Assignment ▸
List each line of the data that holds the word "point".

──────── Source material ────────

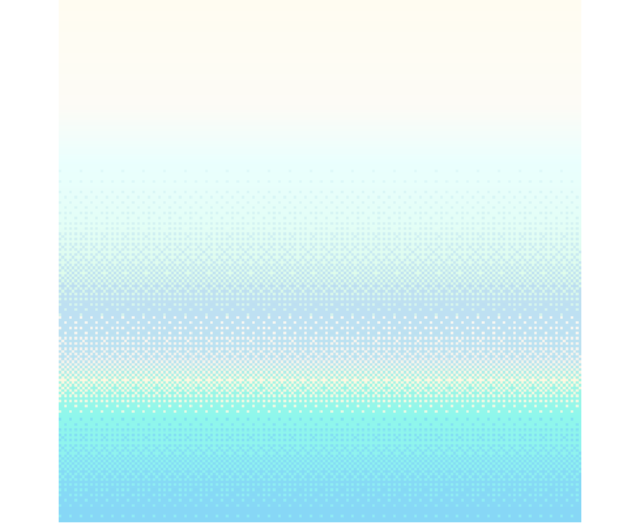
A WebGL 2 fragment shader for this background:

```glsl
#version 300 es
precision highp float;
precision highp int;

uniform vec2 u_resolution;
out vec4 outColor;

const vec3 MARGIN_COLOR = vec3(1.0);
const float PANEL_SIDE = 0.997;   // in canvas heights
const float CELLS = 200.0;        // dither cells along a panel side
const ivec2 DITHER_SHIFT = ivec2(0, 7);
const int TAPS = 3;               // antialiasing samples per axis
const float SOFTNESS = 0.0029;    // filter width in canvas heights
const int STOPS = 12;

// Field colour, with the depth of the stop below the panel top
const vec4 FIELD[STOPS] = vec4[STOPS](
    vec4(1.00, 0.99, 0.945, 0.000),
    vec4(0.99, 0.985, 0.965, 0.205),
    vec4(0.92, 1.00, 0.995, 0.310),
    vec4(0.89, 0.995, 0.965, 0.430),
    vec4(0.86, 0.98, 0.92, 0.540),
    vec4(0.83, 0.95, 0.93, 0.605),
    vec4(0.745, 0.88, 0.95, 0.605),
    vec4(0.74, 0.89, 0.94, 0.690),
    vec4(0.65, 0.96, 0.89, 0.728),
    vec4(0.56, 0.97, 0.925, 0.795),
    vec4(0.51, 0.885, 0.95, 0.795),
    vec4(0.53, 0.845, 0.965, 0.970));

// Dot colour, with the share of cells it covers
const vec4 DOTS[STOPS] = vec4[STOPS](
    vec4(0.91, 1.00, 0.99, 0.0),
    vec4(0.91, 1.00, 0.99, 0.0),
    vec4(0.88, 0.98, 0.98, 0.0),
    vec4(0.83, 0.95, 0.95, 0.2),
    vec4(0.75, 0.88, 0.94, 0.52),
    vec4(0.745, 0.88, 0.95, 0.98),
    vec4(0.98, 0.975, 0.95, 0.055),
    vec4(0.95, 0.95, 0.93, 0.42),
    vec4(0.98, 0.97, 0.88, 0.60),
    vec4(0.90, 0.98, 0.90, 0.02),
    vec4(0.56, 0.97, 0.925, 0.94),
    vec4(0.56, 0.92, 0.955, 0.055));

// Ordered 8x8 threshold, built by interleaving coordinate bits
float bayerThreshold(ivec2 cell) {
    int rank = 0;
    for (int b = 0; b < 3; b++) {
        ivec2 bits = (cell >> b) & 1;
        rank += (2 * (bits.x ^ bits.y) + bits.y) << (2 * (2 - b));
    }
    return (float(rank) + 0.5) / 64.0;
}

// Gradient of dots over field, constant within each cell
vec3 ditheredSky(ivec2 cell) {
    float depth = (float(cell.y) + 0.5) / CELLS;
    vec4 field = FIELD[0];
    vec4 dots = DOTS[0];
    for (int i = 0; i < STOPS - 1; i++) {
        if (depth >= FIELD[i].w) {
            float span = max(FIELD[i + 1].w - FIELD[i].w, 0.0001);
            float t = clamp((depth - FIELD[i].w) / span, 0.0, 1.0);
            field = mix(FIELD[i], FIELD[i + 1], t);
            dots = mix(DOTS[i], DOTS[i + 1], t);
        }
    }
    bool isDot = bayerThreshold(cell + DITHER_SHIFT) < dots.w;
    return isDot ? dots.rgb : field.rgb;
}

vec3 sceneColor(vec2 point) {
    // Panel coordinates run rightwards and down from its top left corner
    float aspect = u_resolution.x / u_resolution.y;
    vec2 panel = vec2(point.x - 0.5 * aspect, 1.0 - point.y) / PANEL_SIDE;
    panel.x += 0.5;
    // The top edge is open so the filter does not lighten it
    bool inside = panel.x >= 0.0 && panel.x < 1.0 && panel.y < 1.0;
    return inside ? ditheredSky(ivec2(floor(panel * CELLS))) : MARGIN_COLOR;
}

void main() {
    // Average a grid of samples to smooth cell edges
    vec2 point = gl_FragCoord.xy / u_resolution.y;
    float width = max(SOFTNESS, 1.0 / u_resolution.y);
    vec3 sum = vec3(0.0);
    for (int y = 0; y < TAPS; y++) {
        for (int x = 0; x < TAPS; x++) {
            vec2 offset = (vec2(x, y) + 0.5) / float(TAPS) - 0.5;
            sum += sceneColor(point + offset * width);
        }
    }
    outColor = vec4(sum / float(TAPS * TAPS), 1.0);
}
```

────────

Your solution ▸
vec3 sceneColor(vec2 point) {
    vec2 panel = vec2(point.x - 0.5 * aspect, 1.0 - point.y) / PANEL_SIDE;
    vec2 point = gl_FragCoord.xy / u_resolution.y;
            sum += sceneColor(point + offset * width);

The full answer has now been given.